Start of Input records
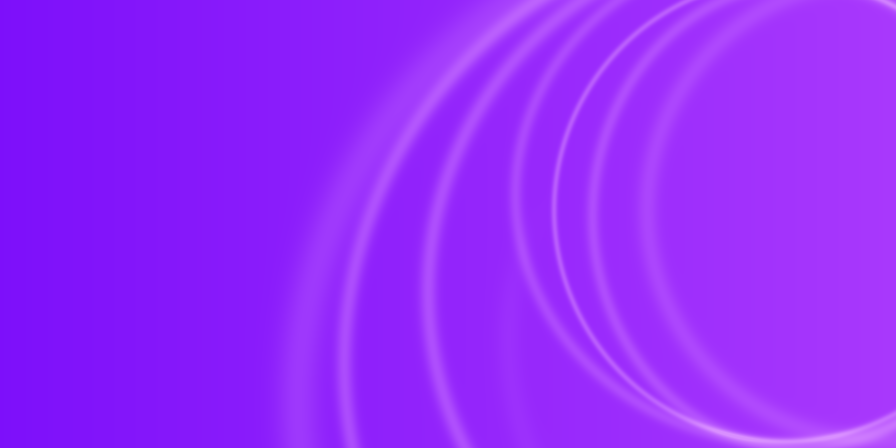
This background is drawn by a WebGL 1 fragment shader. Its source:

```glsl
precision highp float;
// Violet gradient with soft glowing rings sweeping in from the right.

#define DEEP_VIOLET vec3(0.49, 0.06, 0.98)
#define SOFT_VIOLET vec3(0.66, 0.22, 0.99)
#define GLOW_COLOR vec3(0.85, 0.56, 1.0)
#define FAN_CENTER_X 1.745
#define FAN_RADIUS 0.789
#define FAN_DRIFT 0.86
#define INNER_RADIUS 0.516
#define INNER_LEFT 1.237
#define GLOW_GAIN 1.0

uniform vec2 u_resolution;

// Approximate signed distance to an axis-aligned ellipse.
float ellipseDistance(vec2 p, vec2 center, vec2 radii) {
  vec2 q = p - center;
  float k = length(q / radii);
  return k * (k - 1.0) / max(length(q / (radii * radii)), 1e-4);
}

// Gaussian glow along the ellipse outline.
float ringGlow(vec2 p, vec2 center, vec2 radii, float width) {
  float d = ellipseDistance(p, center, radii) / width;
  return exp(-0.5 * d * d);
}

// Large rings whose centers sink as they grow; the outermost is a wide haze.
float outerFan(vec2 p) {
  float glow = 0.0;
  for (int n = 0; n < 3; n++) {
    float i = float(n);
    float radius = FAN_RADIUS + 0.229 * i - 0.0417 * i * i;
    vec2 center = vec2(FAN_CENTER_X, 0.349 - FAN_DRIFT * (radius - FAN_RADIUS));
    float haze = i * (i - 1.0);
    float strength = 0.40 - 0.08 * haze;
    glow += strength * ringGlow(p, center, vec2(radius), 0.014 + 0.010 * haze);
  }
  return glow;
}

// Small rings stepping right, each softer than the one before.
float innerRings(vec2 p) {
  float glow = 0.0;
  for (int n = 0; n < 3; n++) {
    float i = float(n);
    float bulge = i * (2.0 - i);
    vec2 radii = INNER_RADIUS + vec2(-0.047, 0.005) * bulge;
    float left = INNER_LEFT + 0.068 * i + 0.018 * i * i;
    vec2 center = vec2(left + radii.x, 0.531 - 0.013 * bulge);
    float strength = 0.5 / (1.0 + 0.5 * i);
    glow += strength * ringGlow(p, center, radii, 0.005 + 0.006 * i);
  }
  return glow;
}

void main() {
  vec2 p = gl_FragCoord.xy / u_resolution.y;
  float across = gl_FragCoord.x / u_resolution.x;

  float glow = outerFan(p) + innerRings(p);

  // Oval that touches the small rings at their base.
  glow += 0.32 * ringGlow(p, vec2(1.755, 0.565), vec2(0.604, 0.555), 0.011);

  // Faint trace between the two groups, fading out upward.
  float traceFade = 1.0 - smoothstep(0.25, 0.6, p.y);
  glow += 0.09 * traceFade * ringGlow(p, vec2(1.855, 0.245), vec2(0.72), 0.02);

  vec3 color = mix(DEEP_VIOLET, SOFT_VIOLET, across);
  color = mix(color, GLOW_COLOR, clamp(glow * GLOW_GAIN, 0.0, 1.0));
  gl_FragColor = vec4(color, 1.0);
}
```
End of Input records
Start of Input records
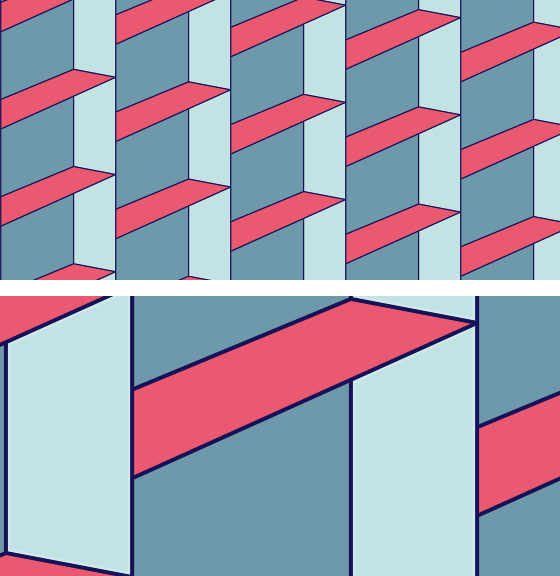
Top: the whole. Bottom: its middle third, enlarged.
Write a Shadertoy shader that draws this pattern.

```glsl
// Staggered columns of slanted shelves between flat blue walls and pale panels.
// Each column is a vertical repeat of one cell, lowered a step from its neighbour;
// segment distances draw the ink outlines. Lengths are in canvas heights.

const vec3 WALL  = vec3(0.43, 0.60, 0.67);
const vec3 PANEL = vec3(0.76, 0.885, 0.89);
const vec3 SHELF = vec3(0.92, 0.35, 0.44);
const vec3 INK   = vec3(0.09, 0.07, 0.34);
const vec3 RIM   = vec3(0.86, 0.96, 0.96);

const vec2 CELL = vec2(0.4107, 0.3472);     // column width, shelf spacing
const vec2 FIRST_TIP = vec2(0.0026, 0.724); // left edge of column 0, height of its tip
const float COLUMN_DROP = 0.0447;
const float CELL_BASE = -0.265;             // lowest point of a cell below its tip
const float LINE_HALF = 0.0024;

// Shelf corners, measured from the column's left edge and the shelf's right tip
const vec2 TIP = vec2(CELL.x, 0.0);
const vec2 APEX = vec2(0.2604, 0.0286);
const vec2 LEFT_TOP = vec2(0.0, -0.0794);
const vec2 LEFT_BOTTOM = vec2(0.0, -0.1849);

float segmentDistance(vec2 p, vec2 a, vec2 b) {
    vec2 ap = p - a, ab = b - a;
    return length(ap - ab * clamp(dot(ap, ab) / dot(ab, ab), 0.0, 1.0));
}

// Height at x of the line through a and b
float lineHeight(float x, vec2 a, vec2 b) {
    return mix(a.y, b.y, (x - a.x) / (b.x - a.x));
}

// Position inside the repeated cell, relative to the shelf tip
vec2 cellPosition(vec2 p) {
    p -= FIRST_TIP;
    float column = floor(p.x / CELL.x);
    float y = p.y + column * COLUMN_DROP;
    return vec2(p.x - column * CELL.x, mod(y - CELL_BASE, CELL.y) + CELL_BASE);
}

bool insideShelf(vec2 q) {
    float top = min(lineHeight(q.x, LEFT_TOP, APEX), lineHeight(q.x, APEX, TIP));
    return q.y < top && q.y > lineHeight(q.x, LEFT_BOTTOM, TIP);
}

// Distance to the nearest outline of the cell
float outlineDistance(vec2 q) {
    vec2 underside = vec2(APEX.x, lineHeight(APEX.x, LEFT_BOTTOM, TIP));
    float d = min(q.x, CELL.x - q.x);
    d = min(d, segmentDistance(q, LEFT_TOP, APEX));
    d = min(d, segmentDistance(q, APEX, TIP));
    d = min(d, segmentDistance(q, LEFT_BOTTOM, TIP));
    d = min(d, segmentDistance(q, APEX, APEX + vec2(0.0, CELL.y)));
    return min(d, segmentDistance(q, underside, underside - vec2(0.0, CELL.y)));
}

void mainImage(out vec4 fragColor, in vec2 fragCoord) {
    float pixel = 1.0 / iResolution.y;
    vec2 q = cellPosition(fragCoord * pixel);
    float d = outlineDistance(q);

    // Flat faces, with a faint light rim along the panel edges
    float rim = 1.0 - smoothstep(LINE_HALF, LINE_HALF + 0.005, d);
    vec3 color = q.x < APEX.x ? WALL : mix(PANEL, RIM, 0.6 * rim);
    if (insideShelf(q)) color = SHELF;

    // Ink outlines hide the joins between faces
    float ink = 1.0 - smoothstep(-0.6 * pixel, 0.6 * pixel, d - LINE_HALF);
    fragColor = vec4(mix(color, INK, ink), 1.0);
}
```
End of Input records
Start of Input records
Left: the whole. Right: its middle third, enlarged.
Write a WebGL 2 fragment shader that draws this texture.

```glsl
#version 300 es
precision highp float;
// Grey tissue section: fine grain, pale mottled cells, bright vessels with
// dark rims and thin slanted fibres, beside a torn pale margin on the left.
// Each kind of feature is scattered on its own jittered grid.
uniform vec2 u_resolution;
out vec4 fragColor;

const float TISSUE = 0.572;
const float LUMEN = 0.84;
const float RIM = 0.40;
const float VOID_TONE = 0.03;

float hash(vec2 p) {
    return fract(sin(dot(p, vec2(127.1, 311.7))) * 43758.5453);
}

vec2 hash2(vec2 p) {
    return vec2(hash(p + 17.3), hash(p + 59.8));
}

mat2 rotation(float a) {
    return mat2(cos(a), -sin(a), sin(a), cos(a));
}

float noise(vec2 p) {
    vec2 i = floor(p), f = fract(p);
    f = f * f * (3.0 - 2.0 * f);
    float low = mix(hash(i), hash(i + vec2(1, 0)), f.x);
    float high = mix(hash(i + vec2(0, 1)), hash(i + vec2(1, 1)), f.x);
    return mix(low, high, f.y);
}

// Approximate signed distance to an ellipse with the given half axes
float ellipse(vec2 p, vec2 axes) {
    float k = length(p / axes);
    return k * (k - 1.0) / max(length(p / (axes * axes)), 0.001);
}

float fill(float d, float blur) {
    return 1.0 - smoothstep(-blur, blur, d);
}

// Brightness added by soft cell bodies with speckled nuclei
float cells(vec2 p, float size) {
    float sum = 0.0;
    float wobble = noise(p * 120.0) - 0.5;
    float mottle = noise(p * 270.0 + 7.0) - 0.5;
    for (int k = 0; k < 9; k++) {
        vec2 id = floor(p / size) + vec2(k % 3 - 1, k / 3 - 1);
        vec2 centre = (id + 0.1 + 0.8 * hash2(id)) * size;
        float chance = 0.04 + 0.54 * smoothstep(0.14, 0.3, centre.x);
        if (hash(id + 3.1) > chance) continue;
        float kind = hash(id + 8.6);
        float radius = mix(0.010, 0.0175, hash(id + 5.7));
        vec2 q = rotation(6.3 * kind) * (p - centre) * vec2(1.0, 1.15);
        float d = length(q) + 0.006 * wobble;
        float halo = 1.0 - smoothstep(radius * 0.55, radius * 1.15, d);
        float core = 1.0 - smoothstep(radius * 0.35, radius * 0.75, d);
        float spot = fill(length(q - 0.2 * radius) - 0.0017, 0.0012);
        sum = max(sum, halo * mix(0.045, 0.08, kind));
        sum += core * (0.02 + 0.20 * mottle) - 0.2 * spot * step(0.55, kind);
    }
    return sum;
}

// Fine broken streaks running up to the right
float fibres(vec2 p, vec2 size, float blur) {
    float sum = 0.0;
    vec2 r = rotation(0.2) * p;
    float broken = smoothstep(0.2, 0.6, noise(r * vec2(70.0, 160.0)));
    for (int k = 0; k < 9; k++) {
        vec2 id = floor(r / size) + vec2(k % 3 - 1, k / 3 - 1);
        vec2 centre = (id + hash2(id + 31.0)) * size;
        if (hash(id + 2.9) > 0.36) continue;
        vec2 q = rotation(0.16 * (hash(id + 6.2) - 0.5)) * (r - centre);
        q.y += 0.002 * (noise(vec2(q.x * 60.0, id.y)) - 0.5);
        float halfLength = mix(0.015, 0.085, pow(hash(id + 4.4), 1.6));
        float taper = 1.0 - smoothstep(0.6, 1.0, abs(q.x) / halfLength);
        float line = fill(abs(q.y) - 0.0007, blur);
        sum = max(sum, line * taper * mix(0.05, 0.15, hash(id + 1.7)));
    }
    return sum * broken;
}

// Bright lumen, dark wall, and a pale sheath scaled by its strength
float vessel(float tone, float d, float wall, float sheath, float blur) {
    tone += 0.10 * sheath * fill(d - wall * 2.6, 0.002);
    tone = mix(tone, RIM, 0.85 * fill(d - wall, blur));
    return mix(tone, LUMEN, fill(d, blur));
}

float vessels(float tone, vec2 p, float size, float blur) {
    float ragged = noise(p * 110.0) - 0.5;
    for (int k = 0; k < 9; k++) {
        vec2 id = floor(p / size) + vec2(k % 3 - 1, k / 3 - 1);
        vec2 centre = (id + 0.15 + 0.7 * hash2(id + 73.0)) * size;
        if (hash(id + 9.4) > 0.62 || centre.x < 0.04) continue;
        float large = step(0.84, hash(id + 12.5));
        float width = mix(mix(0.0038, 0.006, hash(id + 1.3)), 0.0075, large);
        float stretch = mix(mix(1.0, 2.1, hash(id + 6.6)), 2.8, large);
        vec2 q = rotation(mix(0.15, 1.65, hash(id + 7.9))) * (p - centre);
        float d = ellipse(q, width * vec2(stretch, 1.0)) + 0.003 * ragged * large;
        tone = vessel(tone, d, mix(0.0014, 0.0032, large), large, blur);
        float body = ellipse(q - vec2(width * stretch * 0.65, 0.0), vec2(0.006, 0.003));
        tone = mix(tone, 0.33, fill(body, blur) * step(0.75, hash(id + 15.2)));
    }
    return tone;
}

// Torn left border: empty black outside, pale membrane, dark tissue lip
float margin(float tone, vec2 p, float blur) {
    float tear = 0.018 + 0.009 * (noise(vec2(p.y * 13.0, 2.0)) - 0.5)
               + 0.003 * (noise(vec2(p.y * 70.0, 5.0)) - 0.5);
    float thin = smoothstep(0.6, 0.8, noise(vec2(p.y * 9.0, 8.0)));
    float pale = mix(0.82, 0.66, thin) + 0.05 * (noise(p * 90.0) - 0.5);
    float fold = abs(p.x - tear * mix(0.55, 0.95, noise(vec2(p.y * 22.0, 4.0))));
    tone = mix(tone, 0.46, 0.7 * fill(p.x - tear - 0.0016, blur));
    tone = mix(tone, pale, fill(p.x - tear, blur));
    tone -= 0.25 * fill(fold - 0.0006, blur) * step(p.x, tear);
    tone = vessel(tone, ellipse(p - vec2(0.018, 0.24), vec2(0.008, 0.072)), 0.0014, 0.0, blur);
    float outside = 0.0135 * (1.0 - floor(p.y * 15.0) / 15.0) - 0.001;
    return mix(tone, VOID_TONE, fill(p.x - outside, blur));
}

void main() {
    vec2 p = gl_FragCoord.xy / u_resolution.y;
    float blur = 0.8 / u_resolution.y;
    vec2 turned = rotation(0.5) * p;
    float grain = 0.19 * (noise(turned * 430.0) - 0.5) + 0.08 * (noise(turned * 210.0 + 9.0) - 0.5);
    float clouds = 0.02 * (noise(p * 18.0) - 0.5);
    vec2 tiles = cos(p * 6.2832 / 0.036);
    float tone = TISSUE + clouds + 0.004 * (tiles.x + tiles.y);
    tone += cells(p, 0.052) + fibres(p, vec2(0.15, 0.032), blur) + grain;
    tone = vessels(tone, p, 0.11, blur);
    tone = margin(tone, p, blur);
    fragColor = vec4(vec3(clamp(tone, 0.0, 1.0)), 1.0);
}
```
End of Input records
# What is required
Copy out each line in the preceding records that contains "segmentDistance".

# Response to this task
float segmentDistance(vec2 p, vec2 a, vec2 b) {
    d = min(d, segmentDistance(q, LEFT_TOP, APEX));
    d = min(d, segmentDistance(q, APEX, TIP));
    d = min(d, segmentDistance(q, LEFT_BOTTOM, TIP));
    d = min(d, segmentDistance(q, APEX, APEX + vec2(0.0, CELL.y)));
    return min(d, segmentDistance(q, underside, underside - vec2(0.0, CELL.y)));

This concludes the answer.